    As Dr. Wyler’s truck came around the last bend, they both saw the single Luna City Police Department cruiser parked by the moldering Airstream, and Joe Vaughn – every crease of his crisp tan short-sleeved summer uniform as sharp as if it had just came from the cleaners not ten minutes ago – leaning against the fender, deep in conversation with Sefton and Judy. In marked contrast, the Grants were not crisp in their attire. In point of fact, neither of them were attired, although in deference to local sensibilities and the expectation of visitors, both had donned simple hand-loomed loincloths. It has long been a truism, and one deeply appreciated by Luna-ites that in just about every case, those who proudly and defiantly forswear clothing really ought not to indulge themselves this way, as a matter of aesthetics. Judy’s long hair covered the top half of her body rather efficiently, and Sefton wore battered cowboy boots.

    “What’s going on, Chief?” Dr. Wyler spoke first. Joe Vaughn tilted his white felt Stetson a little farther back on his head and nodded politely to Judy. Joe was tall, hawk-faced with a direct gaze – also like a hawk – and very, very fit. A military tattoo with the motto “Death from Above” showed below the bottom of his shirt sleeve, which barely constrained the arm that it clothed. His muscles had muscles.

    “Welfare check on a guest,” Joe replied. “Berto Gonzales called me up, first thing this morning, with a tale of how he brought out a fare last night from San Antonio – and he saw him on the TV this morning. Miz Adeliza told him some cock and bull about the fare being some TV celebrity chef that went ‘round the bend. Just as soon as I put the phone down, Miz Grant calls and tells me that their guest from last night is nowhere to be found. His clothes, his bag and wallet are all here …”

    “And two empty bottles of Cristal,” Judy Grant put in, her pleasant round face the picture of worry. “I think he must have drunk it all… You don’t think he’s done away with himself, do you?”

    “Overpriced gnat-pee,” Dr. Wyler put in, apropos of nothing in particular. “A man with real taste wouldn’t swill anything but Krug for a last drink.”

    “Young Berto says his grandma told him this runaway chef is a bad boy named Rich Hall,” Joe Vaughn answered. “But this joker’s Green Card and visa say that he is Richard Astor-Hall, and that he came in through New York two days ago.
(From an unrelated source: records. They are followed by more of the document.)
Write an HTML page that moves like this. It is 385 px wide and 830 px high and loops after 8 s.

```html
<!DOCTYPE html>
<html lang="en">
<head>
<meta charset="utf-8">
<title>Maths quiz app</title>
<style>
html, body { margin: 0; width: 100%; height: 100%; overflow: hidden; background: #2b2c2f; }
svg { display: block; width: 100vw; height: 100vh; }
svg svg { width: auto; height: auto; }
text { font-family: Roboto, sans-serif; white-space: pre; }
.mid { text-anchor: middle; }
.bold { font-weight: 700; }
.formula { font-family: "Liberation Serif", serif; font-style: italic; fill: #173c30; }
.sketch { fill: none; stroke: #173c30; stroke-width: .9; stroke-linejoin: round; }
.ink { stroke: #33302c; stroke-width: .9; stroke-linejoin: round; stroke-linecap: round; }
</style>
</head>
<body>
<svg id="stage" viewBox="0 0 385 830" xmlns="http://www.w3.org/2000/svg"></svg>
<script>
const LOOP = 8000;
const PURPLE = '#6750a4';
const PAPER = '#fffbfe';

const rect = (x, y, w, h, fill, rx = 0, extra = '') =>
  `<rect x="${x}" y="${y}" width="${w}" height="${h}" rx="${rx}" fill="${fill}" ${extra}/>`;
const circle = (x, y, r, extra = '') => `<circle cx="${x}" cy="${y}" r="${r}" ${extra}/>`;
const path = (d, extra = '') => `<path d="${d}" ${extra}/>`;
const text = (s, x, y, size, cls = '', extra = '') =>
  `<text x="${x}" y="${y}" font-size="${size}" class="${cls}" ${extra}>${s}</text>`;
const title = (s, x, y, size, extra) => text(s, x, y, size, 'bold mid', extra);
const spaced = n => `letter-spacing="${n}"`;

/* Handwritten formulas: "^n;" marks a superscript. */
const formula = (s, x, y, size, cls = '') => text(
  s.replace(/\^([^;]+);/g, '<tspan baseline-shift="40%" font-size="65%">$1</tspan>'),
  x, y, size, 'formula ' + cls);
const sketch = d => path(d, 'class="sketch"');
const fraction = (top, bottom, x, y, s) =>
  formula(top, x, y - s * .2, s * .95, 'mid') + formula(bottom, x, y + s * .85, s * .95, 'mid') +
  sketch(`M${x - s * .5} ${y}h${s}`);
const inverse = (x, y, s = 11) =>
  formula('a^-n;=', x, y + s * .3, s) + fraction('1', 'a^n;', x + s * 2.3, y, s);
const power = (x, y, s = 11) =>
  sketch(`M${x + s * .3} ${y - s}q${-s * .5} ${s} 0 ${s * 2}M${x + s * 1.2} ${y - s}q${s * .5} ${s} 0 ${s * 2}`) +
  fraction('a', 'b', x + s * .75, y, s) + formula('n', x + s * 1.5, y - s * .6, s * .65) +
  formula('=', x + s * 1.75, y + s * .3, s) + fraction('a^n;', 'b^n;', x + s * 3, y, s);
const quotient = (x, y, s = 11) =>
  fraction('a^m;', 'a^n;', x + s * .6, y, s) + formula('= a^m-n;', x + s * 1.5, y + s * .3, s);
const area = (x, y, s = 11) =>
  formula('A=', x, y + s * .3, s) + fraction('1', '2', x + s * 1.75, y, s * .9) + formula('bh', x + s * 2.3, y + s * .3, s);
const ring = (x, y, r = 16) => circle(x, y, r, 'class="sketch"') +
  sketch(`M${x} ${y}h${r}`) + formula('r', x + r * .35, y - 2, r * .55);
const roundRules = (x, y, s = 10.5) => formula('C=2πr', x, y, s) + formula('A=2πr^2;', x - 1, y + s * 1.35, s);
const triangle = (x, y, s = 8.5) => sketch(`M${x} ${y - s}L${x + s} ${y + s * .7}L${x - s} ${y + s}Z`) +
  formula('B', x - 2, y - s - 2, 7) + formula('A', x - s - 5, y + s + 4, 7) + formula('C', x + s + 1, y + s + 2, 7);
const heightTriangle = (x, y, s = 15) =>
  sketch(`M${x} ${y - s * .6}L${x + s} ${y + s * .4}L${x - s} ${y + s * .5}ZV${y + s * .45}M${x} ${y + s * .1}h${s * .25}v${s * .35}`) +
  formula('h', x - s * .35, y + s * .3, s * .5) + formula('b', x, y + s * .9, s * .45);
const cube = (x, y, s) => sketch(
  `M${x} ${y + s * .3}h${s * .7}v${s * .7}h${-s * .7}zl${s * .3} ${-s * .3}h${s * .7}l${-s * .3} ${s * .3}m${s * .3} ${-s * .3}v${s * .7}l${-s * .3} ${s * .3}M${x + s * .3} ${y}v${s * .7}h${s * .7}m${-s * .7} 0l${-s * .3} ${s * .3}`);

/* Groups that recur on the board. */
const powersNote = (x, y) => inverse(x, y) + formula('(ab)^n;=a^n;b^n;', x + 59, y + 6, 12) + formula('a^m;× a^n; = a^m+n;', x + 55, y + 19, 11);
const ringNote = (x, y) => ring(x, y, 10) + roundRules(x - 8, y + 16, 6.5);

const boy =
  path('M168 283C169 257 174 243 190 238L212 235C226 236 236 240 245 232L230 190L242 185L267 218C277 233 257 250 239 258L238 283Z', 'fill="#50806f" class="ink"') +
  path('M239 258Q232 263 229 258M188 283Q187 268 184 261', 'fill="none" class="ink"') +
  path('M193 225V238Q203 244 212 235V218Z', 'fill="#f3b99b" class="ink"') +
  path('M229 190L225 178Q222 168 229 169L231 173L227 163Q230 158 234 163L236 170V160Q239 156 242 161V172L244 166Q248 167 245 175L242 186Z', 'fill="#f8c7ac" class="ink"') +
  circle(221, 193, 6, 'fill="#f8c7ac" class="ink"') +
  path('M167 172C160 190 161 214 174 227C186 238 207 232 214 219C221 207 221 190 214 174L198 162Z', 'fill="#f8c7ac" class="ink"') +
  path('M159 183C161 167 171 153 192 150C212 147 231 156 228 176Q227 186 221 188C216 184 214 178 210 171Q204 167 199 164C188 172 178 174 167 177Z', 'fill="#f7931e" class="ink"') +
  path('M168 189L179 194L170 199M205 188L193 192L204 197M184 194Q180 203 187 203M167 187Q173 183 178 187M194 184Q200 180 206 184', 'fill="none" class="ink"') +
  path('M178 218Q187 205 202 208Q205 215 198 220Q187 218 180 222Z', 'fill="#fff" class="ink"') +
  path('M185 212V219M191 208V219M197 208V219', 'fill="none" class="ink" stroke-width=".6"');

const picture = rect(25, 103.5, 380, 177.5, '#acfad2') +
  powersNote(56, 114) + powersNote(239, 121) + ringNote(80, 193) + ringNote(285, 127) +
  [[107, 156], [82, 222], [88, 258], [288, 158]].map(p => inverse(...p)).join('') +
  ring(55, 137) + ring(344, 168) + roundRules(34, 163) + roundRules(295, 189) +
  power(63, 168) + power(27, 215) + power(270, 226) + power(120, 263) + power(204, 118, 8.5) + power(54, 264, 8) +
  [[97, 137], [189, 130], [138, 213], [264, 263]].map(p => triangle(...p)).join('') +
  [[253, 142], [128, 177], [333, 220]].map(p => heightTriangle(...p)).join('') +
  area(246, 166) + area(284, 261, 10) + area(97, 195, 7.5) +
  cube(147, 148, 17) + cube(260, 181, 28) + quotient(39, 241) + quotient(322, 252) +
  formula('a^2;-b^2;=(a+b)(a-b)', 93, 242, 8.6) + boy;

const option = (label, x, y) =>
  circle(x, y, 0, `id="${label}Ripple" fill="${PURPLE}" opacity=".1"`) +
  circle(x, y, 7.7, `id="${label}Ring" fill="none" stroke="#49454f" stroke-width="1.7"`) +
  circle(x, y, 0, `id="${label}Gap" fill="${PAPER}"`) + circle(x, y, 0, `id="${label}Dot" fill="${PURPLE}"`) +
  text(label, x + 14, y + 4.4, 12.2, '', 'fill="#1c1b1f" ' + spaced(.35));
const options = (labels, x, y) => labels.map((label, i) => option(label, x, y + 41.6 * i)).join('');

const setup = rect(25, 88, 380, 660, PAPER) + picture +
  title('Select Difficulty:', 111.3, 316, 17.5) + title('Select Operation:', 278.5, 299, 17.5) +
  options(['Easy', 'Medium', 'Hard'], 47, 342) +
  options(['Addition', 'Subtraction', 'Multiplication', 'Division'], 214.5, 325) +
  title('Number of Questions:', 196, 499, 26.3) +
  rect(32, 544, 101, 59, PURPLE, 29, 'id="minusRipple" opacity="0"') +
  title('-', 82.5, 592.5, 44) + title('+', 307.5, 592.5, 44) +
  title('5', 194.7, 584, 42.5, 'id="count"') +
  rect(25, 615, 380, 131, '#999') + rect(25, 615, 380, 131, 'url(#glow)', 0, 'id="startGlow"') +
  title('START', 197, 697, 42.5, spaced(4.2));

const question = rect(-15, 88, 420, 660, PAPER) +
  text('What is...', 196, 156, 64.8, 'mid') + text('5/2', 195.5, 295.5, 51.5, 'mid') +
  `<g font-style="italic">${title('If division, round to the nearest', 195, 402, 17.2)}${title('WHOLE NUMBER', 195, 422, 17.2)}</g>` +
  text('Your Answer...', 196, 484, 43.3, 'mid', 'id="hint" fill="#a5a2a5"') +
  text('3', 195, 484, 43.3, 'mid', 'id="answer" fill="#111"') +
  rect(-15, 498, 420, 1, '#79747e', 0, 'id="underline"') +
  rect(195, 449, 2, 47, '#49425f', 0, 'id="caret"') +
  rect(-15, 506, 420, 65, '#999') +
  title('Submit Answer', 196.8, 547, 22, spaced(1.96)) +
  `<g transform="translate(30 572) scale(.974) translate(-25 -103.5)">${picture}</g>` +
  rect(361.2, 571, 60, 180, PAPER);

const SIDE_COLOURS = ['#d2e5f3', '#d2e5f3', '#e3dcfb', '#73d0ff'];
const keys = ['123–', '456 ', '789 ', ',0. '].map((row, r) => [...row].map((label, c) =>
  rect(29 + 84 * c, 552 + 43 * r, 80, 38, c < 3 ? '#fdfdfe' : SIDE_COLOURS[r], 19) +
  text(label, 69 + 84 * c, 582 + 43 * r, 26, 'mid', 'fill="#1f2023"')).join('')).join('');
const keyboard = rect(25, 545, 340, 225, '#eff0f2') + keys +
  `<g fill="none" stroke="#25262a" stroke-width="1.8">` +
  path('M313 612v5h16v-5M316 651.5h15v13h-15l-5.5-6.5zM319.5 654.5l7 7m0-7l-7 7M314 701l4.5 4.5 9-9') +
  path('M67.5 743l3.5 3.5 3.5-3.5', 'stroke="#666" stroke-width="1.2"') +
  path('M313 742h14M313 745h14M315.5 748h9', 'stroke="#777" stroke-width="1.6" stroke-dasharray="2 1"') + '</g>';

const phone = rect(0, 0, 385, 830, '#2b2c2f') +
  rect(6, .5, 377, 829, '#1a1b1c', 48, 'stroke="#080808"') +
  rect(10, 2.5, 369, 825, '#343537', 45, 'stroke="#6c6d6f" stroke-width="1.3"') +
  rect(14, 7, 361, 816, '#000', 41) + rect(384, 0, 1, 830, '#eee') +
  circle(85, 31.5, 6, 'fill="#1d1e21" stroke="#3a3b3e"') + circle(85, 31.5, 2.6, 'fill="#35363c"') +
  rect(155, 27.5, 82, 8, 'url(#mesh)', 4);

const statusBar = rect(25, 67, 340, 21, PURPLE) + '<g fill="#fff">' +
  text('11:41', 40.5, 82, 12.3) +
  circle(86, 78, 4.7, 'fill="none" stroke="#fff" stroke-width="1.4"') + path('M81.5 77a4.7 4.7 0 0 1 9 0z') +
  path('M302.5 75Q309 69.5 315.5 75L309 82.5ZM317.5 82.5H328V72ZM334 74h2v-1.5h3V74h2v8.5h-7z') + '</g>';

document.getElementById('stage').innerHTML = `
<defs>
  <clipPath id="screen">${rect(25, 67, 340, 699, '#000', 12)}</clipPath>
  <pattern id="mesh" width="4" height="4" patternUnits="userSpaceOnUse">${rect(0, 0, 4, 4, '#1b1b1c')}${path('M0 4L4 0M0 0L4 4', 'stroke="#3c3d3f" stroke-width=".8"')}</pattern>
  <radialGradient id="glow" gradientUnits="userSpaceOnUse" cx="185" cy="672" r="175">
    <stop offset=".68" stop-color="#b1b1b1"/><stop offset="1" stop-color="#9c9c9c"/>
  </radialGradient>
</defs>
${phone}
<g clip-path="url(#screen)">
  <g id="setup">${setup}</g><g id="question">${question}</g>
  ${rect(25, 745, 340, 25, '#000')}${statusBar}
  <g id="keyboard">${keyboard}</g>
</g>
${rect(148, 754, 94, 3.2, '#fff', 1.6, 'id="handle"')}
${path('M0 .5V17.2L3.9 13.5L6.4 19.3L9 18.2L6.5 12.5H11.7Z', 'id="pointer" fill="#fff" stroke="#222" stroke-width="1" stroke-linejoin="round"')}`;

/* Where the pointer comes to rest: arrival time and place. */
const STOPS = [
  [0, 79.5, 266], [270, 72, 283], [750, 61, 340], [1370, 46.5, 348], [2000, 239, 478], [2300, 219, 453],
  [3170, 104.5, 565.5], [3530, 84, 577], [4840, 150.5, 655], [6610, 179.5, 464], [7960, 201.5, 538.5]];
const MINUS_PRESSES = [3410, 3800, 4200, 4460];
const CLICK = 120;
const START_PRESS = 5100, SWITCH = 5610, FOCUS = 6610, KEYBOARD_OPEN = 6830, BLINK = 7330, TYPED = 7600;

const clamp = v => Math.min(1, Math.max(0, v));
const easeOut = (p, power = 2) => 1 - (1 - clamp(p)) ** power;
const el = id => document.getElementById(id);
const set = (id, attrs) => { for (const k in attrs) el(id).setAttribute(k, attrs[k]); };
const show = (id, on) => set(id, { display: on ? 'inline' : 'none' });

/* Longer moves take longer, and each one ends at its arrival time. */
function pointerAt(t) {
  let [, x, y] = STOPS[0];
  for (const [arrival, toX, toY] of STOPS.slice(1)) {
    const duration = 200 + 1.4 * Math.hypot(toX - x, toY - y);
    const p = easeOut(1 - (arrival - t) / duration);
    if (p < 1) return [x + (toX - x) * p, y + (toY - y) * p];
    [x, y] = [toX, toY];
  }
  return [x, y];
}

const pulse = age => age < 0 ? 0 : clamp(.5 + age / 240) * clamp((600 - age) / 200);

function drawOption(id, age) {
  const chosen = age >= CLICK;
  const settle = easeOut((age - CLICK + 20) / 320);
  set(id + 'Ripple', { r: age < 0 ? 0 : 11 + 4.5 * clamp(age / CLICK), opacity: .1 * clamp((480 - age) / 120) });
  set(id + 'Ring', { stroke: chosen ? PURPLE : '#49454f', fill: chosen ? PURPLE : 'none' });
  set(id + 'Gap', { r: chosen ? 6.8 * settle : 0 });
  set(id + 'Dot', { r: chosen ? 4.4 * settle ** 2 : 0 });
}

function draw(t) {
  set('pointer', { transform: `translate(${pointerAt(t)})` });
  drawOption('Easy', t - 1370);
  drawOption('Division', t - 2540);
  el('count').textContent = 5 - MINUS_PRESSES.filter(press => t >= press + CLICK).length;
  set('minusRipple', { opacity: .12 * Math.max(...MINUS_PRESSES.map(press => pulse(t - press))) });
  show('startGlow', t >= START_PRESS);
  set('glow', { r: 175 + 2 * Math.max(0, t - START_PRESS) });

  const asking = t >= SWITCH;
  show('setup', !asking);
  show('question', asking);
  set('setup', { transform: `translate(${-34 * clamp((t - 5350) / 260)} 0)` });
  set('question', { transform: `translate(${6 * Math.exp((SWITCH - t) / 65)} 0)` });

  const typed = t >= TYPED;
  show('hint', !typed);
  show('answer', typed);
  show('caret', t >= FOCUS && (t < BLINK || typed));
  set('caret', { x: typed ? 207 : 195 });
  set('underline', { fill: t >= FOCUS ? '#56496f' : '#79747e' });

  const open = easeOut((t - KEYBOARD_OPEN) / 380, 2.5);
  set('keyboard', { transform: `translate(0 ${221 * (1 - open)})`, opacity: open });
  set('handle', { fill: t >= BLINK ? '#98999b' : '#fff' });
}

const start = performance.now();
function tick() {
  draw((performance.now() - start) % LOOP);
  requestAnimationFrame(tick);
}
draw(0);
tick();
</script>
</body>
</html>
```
The paperwork says that he is a chef, though.”

    “You don’t say,” Dr. Wyler’s expression brightened … but just then, the screaming started.